Restate the data below word for word. Leave the images out.

--- START ---

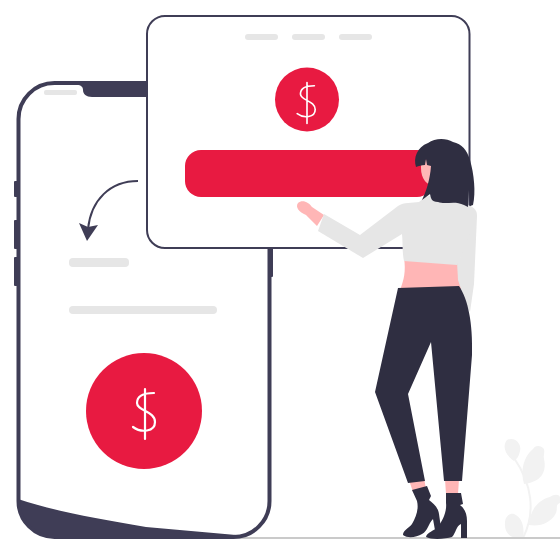
<!DOCTYPE html>
<html lang="en">
<head>
<meta charset="utf-8">
<title>Mobile payment illustration</title>
<style>
:root {
  --paper: #ffffff;
  --frame: #3f3d56;
  --ink: #2f2e41;
  --accent: #e81a41;
  --grey: #e6e6e6;
  --leaf: #f2f2f2;
  --ground: #cacaca;
  --skin: #ffb6b6;
}
html, body { margin: 0; background: var(--paper); overflow: hidden; }
svg { display: block; width: 560px; height: 559px; }
.frame { fill: var(--frame); }
.paper { fill: var(--paper); }
.ink { fill: var(--ink); }
.accent { fill: var(--accent); }
.grey { fill: var(--grey); }
.leaf { fill: var(--leaf); }
.skin { fill: var(--skin); }
.stem { fill: none; stroke: var(--leaf); stroke-width: 2; }
.dollar { fill: none; stroke: var(--paper); stroke-linecap: round; }
</style>
</head>
<body>
<svg viewBox="0 0 560 559" role="img" aria-label="Woman choosing a payment on a card beside a large phone">
  <defs>
    <clipPath id="screen"><rect x="18" y="83" width="251" height="454" rx="36"/></clipPath>
    <path id="dollar-sign" d="M0-25V25M9-21C-1-21-8-18-8-11C-8-3 10-3 10 8C10 18-4 19-12 13"/>
  </defs>

  <g id="plant">
    <path class="stem" d="M514 458C532 484 536 512 523 538"/>
    <path class="leaf" d="M514 461C505 455 502 446 507 440C515 436 522 444 520 451C519 456 517 459 514 461Z"/>
    <path class="leaf" d="M524 484C520 470 524 456 533 449C535 445 541 445 544 449C545 453 543 456 544 459C547 472 541 482 524 484Z"/>
    <path class="leaf" d="M529 525C530 510 538 500 550 497C554 494 559 494 560 497V503C555 505 558 508 556 513C551 523 540 527 529 525Z"/>
    <path class="leaf" d="M523 538C511 540 504 533 505 523C505 517 509 513 514 514C522 517 525 528 523 538Z"/>
  </g>

  <rect id="ground" x="174" y="537" width="386" height="2" fill="var(--ground)"/>

  <g id="phone">
    <g class="frame">
      <rect x="14" y="181" width="5" height="16" rx="1"/>
      <rect x="14" y="220" width="5" height="29" rx="1"/>
      <rect x="14" y="257" width="5" height="29" rx="1"/>
      <rect x="268" y="232" width="5" height="45" rx="1"/>
    </g>
    <rect class="paper" x="18" y="83" width="251" height="454" rx="36"/>
    <path class="frame" clip-path="url(#screen)" d="M18 499C54 511 98 519 146 527L236 535L250 545H10Z"/>
    <path class="frame" d="M50 83H210V97H92C86 97 83 94 83 90C83 87 81 85 77 85H50Z"/>
    <rect x="18.500" y="83" width="251" height="454" rx="36" fill="none" stroke="var(--frame)" stroke-width="4"/>
    <rect class="grey" x="44" y="90" width="33" height="5" rx="2"/>
    <rect class="grey" x="69" y="258" width="60" height="9" rx="4"/>
    <rect class="grey" x="69" y="306" width="148" height="8" rx="4"/>
    <circle class="accent" cx="144" cy="411" r="58"/>
    <use class="dollar" href="#dollar-sign" x="145" y="414" stroke-width="2.200"/>
  </g>

  <g id="arrow">
    <path d="M138 181C110 181 91 200 88 229" fill="none" stroke="var(--frame)" stroke-width="2"/>
    <path class="frame" d="M87 241L79 223L88 227L98 225Z"/>
  </g>

  <g id="payment-card">
    <rect x="147" y="16" width="322.500" height="232" rx="18" fill="var(--paper)" stroke="var(--frame)" stroke-width="2"/>
    <rect class="grey" x="245" y="34" width="33" height="6" rx="3"/>
    <rect class="grey" x="292" y="34" width="33" height="6" rx="3"/>
    <rect class="grey" x="339" y="34" width="33" height="6" rx="3"/>
    <circle class="accent" cx="307" cy="99.500" r="32"/>
    <use class="dollar" href="#dollar-sign" transform="translate(307 103) scale(.82)" stroke-width="2"/>
    <rect class="accent" x="185" y="150" width="248" height="47" rx="16"/>
  </g>

  <g id="woman">
    <path class="skin" d="M324 215L317 226L306 215C299 212 295 207 298 203C302 199 309 202 312 207Z"/>
    <g id="legs">
      <path class="skin" d="M409 480L424 478L426 489L413 492ZM445 479H459L458 494H446Z"/>
      <path class="ink" d="M412 490L427 486L431 496L429 500C433 503 438 507 439 514L442 535L436 536L433 519C428 524 428 531 422 534C417 537 408 539 403 535C403 530 409 528 412 524C416 517 419 509 417 501Z"/>
      <path class="ink" d="M446 493H461L463 504L460 505C465 509 467 514 467 521V538H461V524C456 526 456 533 452 537C446 539 431 540 426 537C427 532 434 531 438 527C443 520 447 511 446 503Z"/>
    </g>
    <path class="grey" d="M456 205L470 206C475 208 477 211 477 216L474 284L470 312L456 288Z"/>
    <path class="skin" d="M404 258L457 262L458 280L461 289L400 290C404 280 406 271 404 258Z"/>
    <path class="ink" d="M398 288L459 286C468 299 473 323 472 355L462 481H444L431 342L408 394L425 481L408 483L375 392Z"/>
    <path class="skin" d="M421 161L431 158L436 186C427 186 421 179 421 168Z"/>
    <path class="grey" d="M425 197L447 192L470 206C475 209 476 214 475 222L457 265L404 261C402 252 403 243 402 234L363 258L318 231L324 214L360 235L398 206C404 202 412 203 419 202Z"/>
    <path class="ink" d="M416 167C413 158 417 147 428 143C435 138 446 138 453 142C462 144 467 150 470 160C474 174 476 192 473 205L470 206L469 190L468 207L464 205C454 200 446 205 438 202C431 202 431 198 430 194L422 200C426 192 430 180 431 166L427 165L426 159L425 165C421 165 419 166 416 167Z"/>
  </g>
</svg>
</body>
</html>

--- END ---

● Response
<!DOCTYPE html>
<html lang="en">
<head>
<meta charset="utf-8">
<title>Mobile payment illustration</title>
<style>
:root {
  --paper: #ffffff;
  --frame: #3f3d56;
  --ink: #2f2e41;
  --accent: #e81a41;
  --grey: #e6e6e6;
  --leaf: #f2f2f2;
  --ground: #cacaca;
  --skin: #ffb6b6;
}
html, body { margin: 0; background: var(--paper); overflow: hidden; }
svg { display: block; width: 560px; height: 559px; }
.frame { fill: var(--frame); }
.paper { fill: var(--paper); }
.ink { fill: var(--ink); }
.accent { fill: var(--accent); }
.grey { fill: var(--grey); }
.leaf { fill: var(--leaf); }
.skin { fill: var(--skin); }
.stem { fill: none; stroke: var(--leaf); stroke-width: 2; }
.dollar { fill: none; stroke: var(--paper); stroke-linecap: round; }
</style>
</head>
<body>
<svg viewBox="0 0 560 559" role="img" aria-label="Woman choosing a payment on a card beside a large phone">
  <defs>
    <clipPath id="screen"><rect x="18" y="83" width="251" height="454" rx="36"/></clipPath>
    <path id="dollar-sign" d="M0-25V25M9-21C-1-21-8-18-8-11C-8-3 10-3 10 8C10 18-4 19-12 13"/>
  </defs>

  <g id="plant">
    <path class="stem" d="M514 458C532 484 536 512 523 538"/>
    <path class="leaf" d="M514 461C505 455 502 446 507 440C515 436 522 444 520 451C519 456 517 459 514 461Z"/>
    <path class="leaf" d="M524 484C520 470 524 456 533 449C535 445 541 445 544 449C545 453 543 456 544 459C547 472 541 482 524 484Z"/>
    <path class="leaf" d="M529 525C530 510 538 500 550 497C554 494 559 494 560 497V503C555 505 558 508 556 513C551 523 540 527 529 525Z"/>
    <path class="leaf" d="M523 538C511 540 504 533 505 523C505 517 509 513 514 514C522 517 525 528 523 538Z"/>
  </g>

  <rect id="ground" x="174" y="537" width="386" height="2" fill="var(--ground)"/>

  <g id="phone">
    <g class="frame">
      <rect x="14" y="181" width="5" height="16" rx="1"/>
      <rect x="14" y="220" width="5" height="29" rx="1"/>
      <rect x="14" y="257" width="5" height="29" rx="1"/>
      <rect x="268" y="232" width="5" height="45" rx="1"/>
    </g>
    <rect class="paper" x="18" y="83" width="251" height="454" rx="36"/>
    <path class="frame" clip-path="url(#screen)" d="M18 499C54 511 98 519 146 527L236 535L250 545H10Z"/>
    <path class="frame" d="M50 83H210V97H92C86 97 83 94 83 90C83 87 81 85 77 85H50Z"/>
    <rect x="18.500" y="83" width="251" height="454" rx="36" fill="none" stroke="var(--frame)" stroke-width="4"/>
    <rect class="grey" x="44" y="90" width="33" height="5" rx="2"/>
    <rect class="grey" x="69" y="258" width="60" height="9" rx="4"/>
    <rect class="grey" x="69" y="306" width="148" height="8" rx="4"/>
    <circle class="accent" cx="144" cy="411" r="58"/>
    <use class="dollar" href="#dollar-sign" x="145" y="414" stroke-width="2.200"/>
  </g>

  <g id="arrow">
    <path d="M138 181C110 181 91 200 88 229" fill="none" stroke="var(--frame)" stroke-width="2"/>
    <path class="frame" d="M87 241L79 223L88 227L98 225Z"/>
  </g>

  <g id="payment-card">
    <rect x="147" y="16" width="322.500" height="232" rx="18" fill="var(--paper)" stroke="var(--frame)" stroke-width="2"/>
    <rect class="grey" x="245" y="34" width="33" height="6" rx="3"/>
    <rect class="grey" x="292" y="34" width="33" height="6" rx="3"/>
    <rect class="grey" x="339" y="34" width="33" height="6" rx="3"/>
    <circle class="accent" cx="307" cy="99.500" r="32"/>
    <use class="dollar" href="#dollar-sign" transform="translate(307 103) scale(.82)" stroke-width="2"/>
    <rect class="accent" x="185" y="150" width="248" height="47" rx="16"/>
  </g>

  <g id="woman">
    <path class="skin" d="M324 215L317 226L306 215C299 212 295 207 298 203C302 199 309 202 312 207Z"/>
    <g id="legs">
      <path class="skin" d="M409 480L424 478L426 489L413 492ZM445 479H459L458 494H446Z"/>
      <path class="ink" d="M412 490L427 486L431 496L429 500C433 503 438 507 439 514L442 535L436 536L433 519C428 524 428 531 422 534C417 537 408 539 403 535C403 530 409 528 412 524C416 517 419 509 417 501Z"/>
      <path class="ink" d="M446 493H461L463 504L460 505C465 509 467 514 467 521V538H461V524C456 526 456 533 452 537C446 539 431 540 426 537C427 532 434 531 438 527C443 520 447 511 446 503Z"/>
    </g>
    <path class="grey" d="M456 205L470 206C475 208 477 211 477 216L474 284L470 312L456 288Z"/>
    <path class="skin" d="M404 258L457 262L458 280L461 289L400 290C404 280 406 271 404 258Z"/>
    <path class="ink" d="M398 288L459 286C468 299 473 323 472 355L462 481H444L431 342L408 394L425 481L408 483L375 392Z"/>
    <path class="skin" d="M421 161L431 158L436 186C427 186 421 179 421 168Z"/>
    <path class="grey" d="M425 197L447 192L470 206C475 209 476 214 475 222L457 265L404 261C402 252 403 243 402 234L363 258L318 231L324 214L360 235L398 206C404 202 412 203 419 202Z"/>
    <path class="ink" d="M416 167C413 158 417 147 428 143C435 138 446 138 453 142C462 144 467 150 470 160C474 174 476 192 473 205L470 206L469 190L468 207L464 205C454 200 446 205 438 202C431 202 431 198 430 194L422 200C426 192 430 180 431 166L427 165L426 159L425 165C421 165 419 166 416 167Z"/>
  </g>
</svg>
</body>
</html>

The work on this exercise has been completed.